Built in 1925, this at-risk Tudor Revival-style bungalow court represents an increasingly rare property type.
Advocates advocating for CalTrans to transfer ownership of the Maycrest Bungalows to community members to rehabilitate and re-use the Bungalows as a community center.
Los Angeles, California 90032
The future of the Maycrest Bungalows, one of El Sereno’s few remaining bungalow courts, has languished vacant since the 1960s when the California Department of Transportation (Caltrans) acquired it for the failed 710 freeway extension.
Since 2007, however, the Eastside Cafe has advocated to preserve the Maycrest Bungalows and return them to the community. Through extensive community engagement and collaboration with organizations including the L.A. Conservancy, they have drafted a plan to rehabilitate and re-use the bungalows as a community center.

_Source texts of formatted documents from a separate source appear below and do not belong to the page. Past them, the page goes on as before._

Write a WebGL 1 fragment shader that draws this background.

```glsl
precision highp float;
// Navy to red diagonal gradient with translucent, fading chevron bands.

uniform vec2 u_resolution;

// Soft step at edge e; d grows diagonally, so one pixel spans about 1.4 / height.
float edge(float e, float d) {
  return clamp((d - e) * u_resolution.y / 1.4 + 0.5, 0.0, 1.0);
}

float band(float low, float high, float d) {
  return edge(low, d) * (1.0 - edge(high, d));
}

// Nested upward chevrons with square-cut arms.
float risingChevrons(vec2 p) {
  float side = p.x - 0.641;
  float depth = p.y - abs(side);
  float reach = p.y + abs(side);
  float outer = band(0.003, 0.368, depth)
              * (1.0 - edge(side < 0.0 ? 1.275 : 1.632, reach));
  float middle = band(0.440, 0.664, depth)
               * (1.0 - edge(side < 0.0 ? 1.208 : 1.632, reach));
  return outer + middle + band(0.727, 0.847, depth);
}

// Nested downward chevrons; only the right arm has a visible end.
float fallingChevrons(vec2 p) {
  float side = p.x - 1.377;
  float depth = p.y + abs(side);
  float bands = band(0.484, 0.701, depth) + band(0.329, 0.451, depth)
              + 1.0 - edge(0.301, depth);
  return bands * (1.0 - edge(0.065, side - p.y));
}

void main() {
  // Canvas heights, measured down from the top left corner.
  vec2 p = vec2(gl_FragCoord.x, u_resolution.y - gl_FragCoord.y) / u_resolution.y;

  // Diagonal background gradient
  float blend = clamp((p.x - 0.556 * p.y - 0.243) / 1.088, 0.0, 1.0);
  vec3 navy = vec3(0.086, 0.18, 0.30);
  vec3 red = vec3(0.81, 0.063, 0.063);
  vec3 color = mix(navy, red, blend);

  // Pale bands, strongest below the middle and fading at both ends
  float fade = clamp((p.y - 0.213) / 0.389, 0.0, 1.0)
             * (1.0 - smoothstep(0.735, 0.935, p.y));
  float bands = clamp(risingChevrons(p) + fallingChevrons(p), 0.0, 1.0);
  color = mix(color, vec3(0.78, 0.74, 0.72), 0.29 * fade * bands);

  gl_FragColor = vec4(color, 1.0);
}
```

About This Place
About This Place
The Tudor Revival style buildings with elements of Spanish Colonial Revival reflect a particularly important property type of 1920s Southern California that combines density with affordability.
In 2007, the Eastside Café, an autonomous cultural space in El Sereno, saw the Bungalows’ potential to meet community needs. They founded the El Sereno Bungalows Collective and conducted widespread outreach to learn what residents envisioned. The response was overwhelming: residents wanted to preserve and rehabilitate the bungalows as a cultural center. However, conversations with Caltrans stalled and the Eastside Café was unable to purchase the property

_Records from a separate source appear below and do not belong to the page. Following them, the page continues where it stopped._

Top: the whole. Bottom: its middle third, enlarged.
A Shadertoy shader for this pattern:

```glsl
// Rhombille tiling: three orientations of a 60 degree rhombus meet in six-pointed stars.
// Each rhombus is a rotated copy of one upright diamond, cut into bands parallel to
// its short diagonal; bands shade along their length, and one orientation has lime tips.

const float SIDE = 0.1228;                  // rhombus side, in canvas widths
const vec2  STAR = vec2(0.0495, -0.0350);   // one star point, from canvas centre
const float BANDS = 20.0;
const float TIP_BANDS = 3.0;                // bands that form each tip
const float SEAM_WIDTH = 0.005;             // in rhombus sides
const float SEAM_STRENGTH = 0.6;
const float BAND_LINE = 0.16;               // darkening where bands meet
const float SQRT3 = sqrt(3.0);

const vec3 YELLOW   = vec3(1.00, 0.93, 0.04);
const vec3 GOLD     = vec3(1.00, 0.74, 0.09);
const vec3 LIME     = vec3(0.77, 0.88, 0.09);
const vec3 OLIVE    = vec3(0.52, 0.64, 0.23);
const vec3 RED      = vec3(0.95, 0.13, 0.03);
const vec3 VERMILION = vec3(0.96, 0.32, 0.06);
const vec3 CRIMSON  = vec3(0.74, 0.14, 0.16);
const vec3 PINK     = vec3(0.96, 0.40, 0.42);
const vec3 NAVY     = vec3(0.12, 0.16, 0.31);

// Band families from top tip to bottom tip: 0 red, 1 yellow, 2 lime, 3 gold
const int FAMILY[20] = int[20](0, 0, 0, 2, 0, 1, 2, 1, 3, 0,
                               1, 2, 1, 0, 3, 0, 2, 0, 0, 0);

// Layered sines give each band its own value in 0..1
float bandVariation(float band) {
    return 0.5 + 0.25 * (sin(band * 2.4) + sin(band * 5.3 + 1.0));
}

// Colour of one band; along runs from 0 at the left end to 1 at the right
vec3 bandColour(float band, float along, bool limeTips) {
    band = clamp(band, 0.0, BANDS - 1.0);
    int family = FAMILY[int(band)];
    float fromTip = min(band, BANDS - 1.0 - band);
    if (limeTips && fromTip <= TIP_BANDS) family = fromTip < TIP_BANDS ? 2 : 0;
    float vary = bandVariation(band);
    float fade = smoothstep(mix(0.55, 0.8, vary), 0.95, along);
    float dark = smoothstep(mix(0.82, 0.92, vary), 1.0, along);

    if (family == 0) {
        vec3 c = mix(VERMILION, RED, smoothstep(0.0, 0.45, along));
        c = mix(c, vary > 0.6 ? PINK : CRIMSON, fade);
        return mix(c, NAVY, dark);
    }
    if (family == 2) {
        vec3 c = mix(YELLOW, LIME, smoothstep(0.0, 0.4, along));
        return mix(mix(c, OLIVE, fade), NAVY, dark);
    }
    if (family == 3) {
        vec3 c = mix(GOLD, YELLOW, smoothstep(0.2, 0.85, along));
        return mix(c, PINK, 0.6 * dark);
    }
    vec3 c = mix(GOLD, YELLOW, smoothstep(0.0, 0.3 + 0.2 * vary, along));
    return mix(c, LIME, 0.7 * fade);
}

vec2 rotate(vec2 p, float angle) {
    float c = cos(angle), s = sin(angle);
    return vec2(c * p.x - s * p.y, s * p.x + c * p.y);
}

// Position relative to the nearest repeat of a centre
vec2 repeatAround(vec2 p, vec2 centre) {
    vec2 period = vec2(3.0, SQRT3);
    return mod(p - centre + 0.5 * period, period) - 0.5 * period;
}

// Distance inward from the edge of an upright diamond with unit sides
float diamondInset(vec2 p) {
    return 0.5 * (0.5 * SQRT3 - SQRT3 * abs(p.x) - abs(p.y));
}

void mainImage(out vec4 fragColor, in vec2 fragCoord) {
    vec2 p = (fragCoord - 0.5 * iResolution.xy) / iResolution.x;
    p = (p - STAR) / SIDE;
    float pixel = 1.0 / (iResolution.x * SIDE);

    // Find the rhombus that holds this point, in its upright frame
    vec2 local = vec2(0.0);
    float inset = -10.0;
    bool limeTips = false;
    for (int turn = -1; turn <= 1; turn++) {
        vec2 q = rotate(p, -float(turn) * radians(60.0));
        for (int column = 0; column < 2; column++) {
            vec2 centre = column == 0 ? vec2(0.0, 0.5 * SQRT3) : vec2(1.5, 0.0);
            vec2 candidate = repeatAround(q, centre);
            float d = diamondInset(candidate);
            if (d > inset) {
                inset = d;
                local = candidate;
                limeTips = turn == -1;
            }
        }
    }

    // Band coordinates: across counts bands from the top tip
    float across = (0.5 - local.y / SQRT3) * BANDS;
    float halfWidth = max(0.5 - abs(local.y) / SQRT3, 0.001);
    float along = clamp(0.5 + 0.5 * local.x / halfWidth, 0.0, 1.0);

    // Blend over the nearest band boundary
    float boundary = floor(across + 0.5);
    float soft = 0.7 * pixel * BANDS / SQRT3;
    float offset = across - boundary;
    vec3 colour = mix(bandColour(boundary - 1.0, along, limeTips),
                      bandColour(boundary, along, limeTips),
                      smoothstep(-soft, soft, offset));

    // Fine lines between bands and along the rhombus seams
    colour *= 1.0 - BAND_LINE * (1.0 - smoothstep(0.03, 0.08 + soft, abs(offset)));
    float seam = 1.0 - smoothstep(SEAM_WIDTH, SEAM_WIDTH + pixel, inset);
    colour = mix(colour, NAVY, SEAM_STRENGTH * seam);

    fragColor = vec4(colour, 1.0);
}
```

In 2022, the Eastside Café, now part of the El Sereno Community Land Trust (ESCLT), ESCLT released a proposal to transfer the Maycrest Bungalows and other Caltrans properties to community-ownership, sensitively add density, and ensure the properties would remain affordable in perpetuity. The same year, Councilmember Kevin De León released the Vision El Sereno plan where the Housing Authority of the City of Los Angeles (HACLA) would manage the properties and add new units all with 55-year affordability clauses.
In the 1960s, the California Department of Transportation (Caltrans) acquired the 1920s Tudor Revival bungalow court and displaced residents from more than 500 homes as part of a plan to extend the 710 Freeway to connect Pasadena and Alhambra. Community opposition to the freeway extension successfully delayed the construction of the freeway, but the Bungalows sat vacant as the legal battles dragged on. In 1994, the Northridge earthquake thrust the building into further disrepair.
The plan to extend the 710 Freeway, followed the logic of many urban planning ventures of the era: increase the flow of commerce at the expense of Black and brown communities. For the El Sereno Community Land Trust and their partners, the fight for the bungalows offers a way to make repairs for historical harm by promoting land ownership and self-determination for El Sereno residents.
The 710 Freeway extension officially died on Gavin Newsome’s desk in 2019. The next year, activists with Reclaiming Our Homes (ROH) brought the Caltrans buildings back into the public eye. Following Governor Newsom’s stay-at-home order, thirteen unhoused and housing-insecure families moved into vacant homes in El Sereno. They drew state-wide attention to the ways the pandemic exacerbated the homeless crisis and demanded public officials work to make these houses into homes. The El Sereno Community Land Trust proposal affirms their accountability to El Sereno residents and tenants organized with ROH and Untied Caltrans Tenants.
The Conservancy has supported efforts to rehabilitate the Maycrest Bungalows since 2012. We believe the Bungalows demonstrate the role of historic preservation in repurposing existing community assets to create new spaces for connection.
In 2012, we assisted the Eastside Cafe in applying for a grant from the National Trust for Historic Preservation to complete a feasibility study to rehabilitate the property. Today, we advocate for Caltrans to transfer ownership to the El Sereno Community Land Trust to realize this longstanding community vision.
How You Can Help
Visit the El Sereno Community Land Trust’s website to learn about community land control and sign up for updates on their campaign to acquire the Maycrest Bungalows and other Caltrans-owned properties.